= WHAT TO DO =
Gather each line in the entries that includes the string "yellow".

Entries taken from a collection:

Start of Block

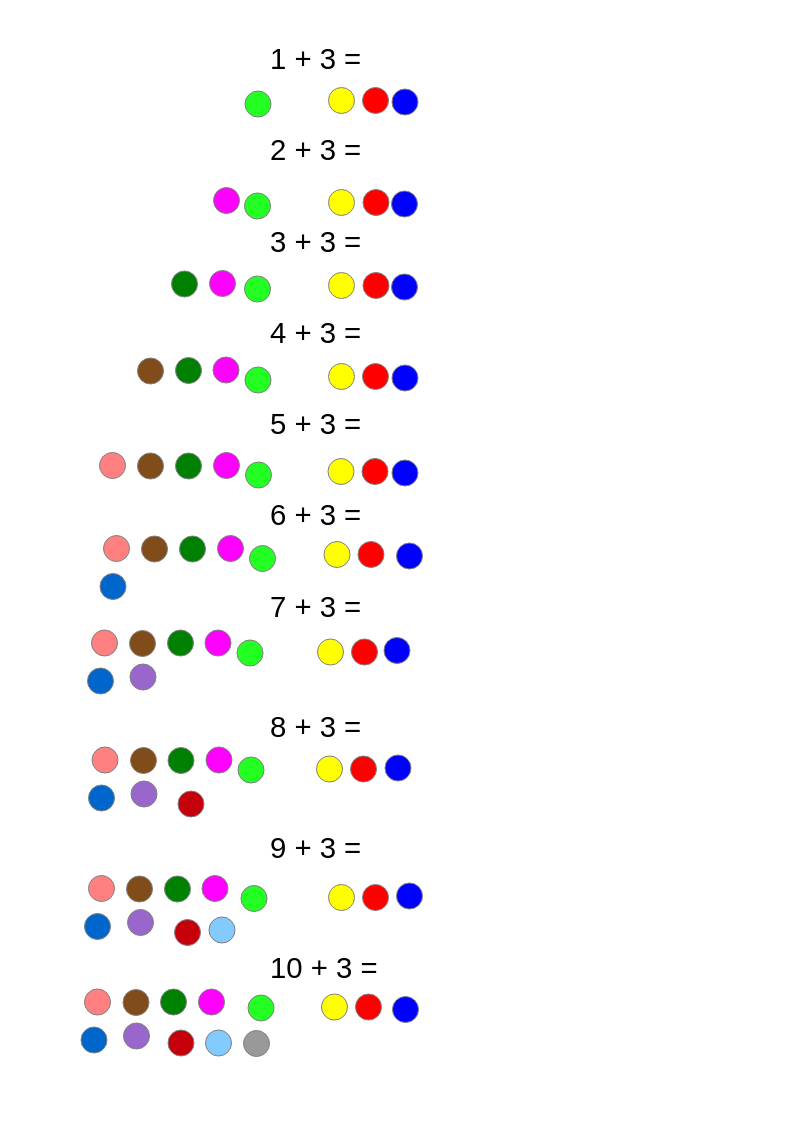
<!DOCTYPE html>
<html lang="en">
<head>
<meta charset="utf-8">
<title>Adding 3 with counters</title>
<style>
:root {
  --paper: #ffffff;
  --ink: #000000;
  --outline: #808080;
  --lime: #23ff23;
  --magenta: #ff00ff;
  --green: #008000;
  --brown: #804c19;
  --salmon: #ff8080;
  --azure: #0066cc;
  --violet: #9966cc;
  --crimson: #c5000b;
  --sky: #83caff;
  --grey: #999999;
  --yellow: #ffff00;
  --red: #ff0000;
  --blue: #0000ff;
}
* { box-sizing: border-box; margin: 0; }
html, body { width: 794px; height: 1123px; overflow: hidden; background: var(--paper); }
.worksheet {
  width: 794px;
  height: 1123px;
  padding-top: 42px;
  display: grid;
  grid-template-rows: 91px 92px 91px 91px 91px 92px 120px 121px 120px 120px;
}
.sum { display: grid; grid-template: 100% / 794px; }
.sum > * { grid-area: 1 / 1; }
.sum p {
  padding-left: 270px;
  font: 29.3px/34px "Liberation Sans", Arial, sans-serif;
  color: var(--ink);
}
.counters { width: 794px; height: 100%; overflow: visible; stroke: var(--outline); stroke-width: 1; }
.lime { fill: var(--lime); }
.magenta { fill: var(--magenta); }
.green { fill: var(--green); }
.brown { fill: var(--brown); }
.salmon { fill: var(--salmon); }
.azure { fill: var(--azure); }
.violet { fill: var(--violet); }
.crimson { fill: var(--crimson); }
.sky { fill: var(--sky); }
.grey { fill: var(--grey); }
.yellow { fill: var(--yellow); }
.red { fill: var(--red); }
.blue { fill: var(--blue); }
.shapes { position: absolute; width: 0; height: 0; }
</style>
</head>
<body>
<svg class="shapes" aria-hidden="true"><defs><circle id="counter" r="13"/></defs></svg>
<main class="worksheet">
  <section class="sum">
    <p>1 + 3 =</p>
    <svg class="counters" viewBox="0 42 794 91" aria-hidden="true">
      <use href="#counter" class="lime" x="258" y="104"/>
      <use href="#counter" class="yellow" x="341.5" y="100.5"/>
      <use href="#counter" class="red" x="375.5" y="100.5"/>
      <use href="#counter" class="blue" x="405" y="102"/>
    </svg>
  </section>
  <section class="sum">
    <p>2 + 3 =</p>
    <svg class="counters" viewBox="0 133 794 92" aria-hidden="true">
      <use href="#counter" class="magenta" x="226.5" y="200.5"/>
      <use href="#counter" class="lime" x="257.5" y="206"/>
      <use href="#counter" class="yellow" x="341.5" y="202.5"/>
      <use href="#counter" class="red" x="376" y="202.5"/>
      <use href="#counter" class="blue" x="404.5" y="204"/>
    </svg>
  </section>
  <section class="sum">
    <p>3 + 3 =</p>
    <svg class="counters" viewBox="0 225 794 91" aria-hidden="true">
      <use href="#counter" class="green" x="184.5" y="284"/>
      <use href="#counter" class="magenta" x="222.5" y="283.5"/>
      <use href="#counter" class="lime" x="257.5" y="289"/>
      <use href="#counter" class="yellow" x="341.5" y="285.5"/>
      <use href="#counter" class="red" x="376" y="285.5"/>
      <use href="#counter" class="blue" x="404.5" y="287"/>
    </svg>
  </section>
  <section class="sum">
    <p>4 + 3 =</p>
    <svg class="counters" viewBox="0 316 794 91" aria-hidden="true">
      <use href="#counter" class="brown" x="150.5" y="371"/>
      <use href="#counter" class="green" x="188.5" y="370.5"/>
      <use href="#counter" class="magenta" x="226" y="370"/>
      <use href="#counter" class="lime" x="258" y="380"/>
      <use href="#counter" class="yellow" x="341.5" y="376.5"/>
      <use href="#counter" class="red" x="375.5" y="376.5"/>
      <use href="#counter" class="blue" x="405" y="378"/>
    </svg>
  </section>
  <section class="sum">
    <p>5 + 3 =</p>
    <svg class="counters" viewBox="0 407 794 91" aria-hidden="true">
      <use href="#counter" class="salmon" x="112.5" y="465.5"/>
      <use href="#counter" class="brown" x="150.5" y="466"/>
      <use href="#counter" class="green" x="188.5" y="466"/>
      <use href="#counter" class="magenta" x="226.5" y="465.5"/>
      <use href="#counter" class="lime" x="258.5" y="475"/>
      <use href="#counter" class="yellow" x="341" y="471.5"/>
      <use href="#counter" class="red" x="375" y="471.5"/>
      <use href="#counter" class="blue" x="405" y="473"/>
    </svg>
  </section>
  <section class="sum">
    <p>6 + 3 =</p>
    <svg class="counters" viewBox="0 498 794 92" aria-hidden="true">
      <use href="#counter" class="salmon" x="116.5" y="548.5"/>
      <use href="#counter" class="brown" x="154.5" y="549"/>
      <use href="#counter" class="green" x="192.5" y="549"/>
      <use href="#counter" class="magenta" x="230.5" y="548.5"/>
      <use href="#counter" class="lime" x="262.5" y="558.5"/>
      <use href="#counter" class="azure" x="113" y="586.5"/>
      <use href="#counter" class="yellow" x="337" y="554.5"/>
      <use href="#counter" class="red" x="371" y="554.5"/>
      <use href="#counter" class="blue" x="409.5" y="556"/>
    </svg>
  </section>
  <section class="sum">
    <p>7 + 3 =</p>
    <svg class="counters" viewBox="0 590 794 120" aria-hidden="true">
      <use href="#counter" class="salmon" x="104.5" y="643"/>
      <use href="#counter" class="brown" x="142.5" y="643.5"/>
      <use href="#counter" class="green" x="180.5" y="643"/>
      <use href="#counter" class="magenta" x="218" y="643"/>
      <use href="#counter" class="lime" x="250" y="653"/>
      <use href="#counter" class="azure" x="100.5" y="681"/>
      <use href="#counter" class="violet" x="143" y="677"/>
      <use href="#counter" class="yellow" x="330.5" y="652"/>
      <use href="#counter" class="red" x="364.5" y="652"/>
      <use href="#counter" class="blue" x="397" y="650.5"/>
    </svg>
  </section>
  <section class="sum">
    <p>8 + 3 =</p>
    <svg class="counters" viewBox="0 710 794 121" aria-hidden="true">
      <use href="#counter" class="salmon" x="105" y="760"/>
      <use href="#counter" class="brown" x="143.5" y="760.5"/>
      <use href="#counter" class="green" x="181" y="760.5"/>
      <use href="#counter" class="magenta" x="219" y="760"/>
      <use href="#counter" class="lime" x="251" y="770"/>
      <use href="#counter" class="azure" x="101.5" y="798"/>
      <use href="#counter" class="violet" x="144" y="794"/>
      <use href="#counter" class="crimson" x="191" y="804"/>
      <use href="#counter" class="yellow" x="329.5" y="769"/>
      <use href="#counter" class="red" x="363.5" y="769"/>
      <use href="#counter" class="blue" x="398" y="768"/>
    </svg>
  </section>
  <section class="sum">
    <p>9 + 3 =</p>
    <svg class="counters" viewBox="0 831 794 120" aria-hidden="true">
      <use href="#counter" class="salmon" x="101.5" y="888.5"/>
      <use href="#counter" class="brown" x="139.5" y="889"/>
      <use href="#counter" class="green" x="177.5" y="889"/>
      <use href="#counter" class="magenta" x="215" y="888.5"/>
      <use href="#counter" class="lime" x="254" y="898.5"/>
      <use href="#counter" class="azure" x="97.5" y="926.5"/>
      <use href="#counter" class="violet" x="140.5" y="922.5"/>
      <use href="#counter" class="crimson" x="187.5" y="932.5"/>
      <use href="#counter" class="sky" x="222" y="930"/>
      <use href="#counter" class="yellow" x="341.5" y="897.5"/>
      <use href="#counter" class="red" x="375.5" y="897.5"/>
      <use href="#counter" class="blue" x="409.5" y="896"/>
    </svg>
  </section>
  <section class="sum">
    <p>10 + 3 =</p>
    <svg class="counters" viewBox="0 951 794 120" aria-hidden="true">
      <use href="#counter" class="salmon" x="97.5" y="1002"/>
      <use href="#counter" class="brown" x="136" y="1002.5"/>
      <use href="#counter" class="green" x="173.5" y="1002"/>
      <use href="#counter" class="magenta" x="211.5" y="1002"/>
      <use href="#counter" class="lime" x="261" y="1008"/>
      <use href="#counter" class="azure" x="94" y="1040"/>
      <use href="#counter" class="violet" x="136.5" y="1036"/>
      <use href="#counter" class="crimson" x="181" y="1043"/>
      <use href="#counter" class="sky" x="218.5" y="1043"/>
      <use href="#counter" class="grey" x="256.5" y="1043.5"/>
      <use href="#counter" class="yellow" x="334.5" y="1007"/>
      <use href="#counter" class="red" x="368.5" y="1007"/>
      <use href="#counter" class="blue" x="405.5" y="1009.5"/>
    </svg>
  </section>
</main>
</body>
</html>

End of Block

= EXERCISE OUTPUT =
  --yellow: #ffff00;
.yellow { fill: var(--yellow); }
      <use href="#counter" class="yellow" x="341.5" y="100.5"/>
      <use href="#counter" class="yellow" x="341.5" y="202.5"/>
      <use href="#counter" class="yellow" x="341.5" y="285.5"/>
      <use href="#counter" class="yellow" x="341.5" y="376.5"/>
      <use href="#counter" class="yellow" x="341" y="471.5"/>
      <use href="#counter" class="yellow" x="337" y="554.5"/>
      <use href="#counter" class="yellow" x="330.5" y="652"/>
      <use href="#counter" class="yellow" x="329.5" y="769"/>
      <use href="#counter" class="yellow" x="341.5" y="897.5"/>
      <use href="#counter" class="yellow" x="334.5" y="1007"/>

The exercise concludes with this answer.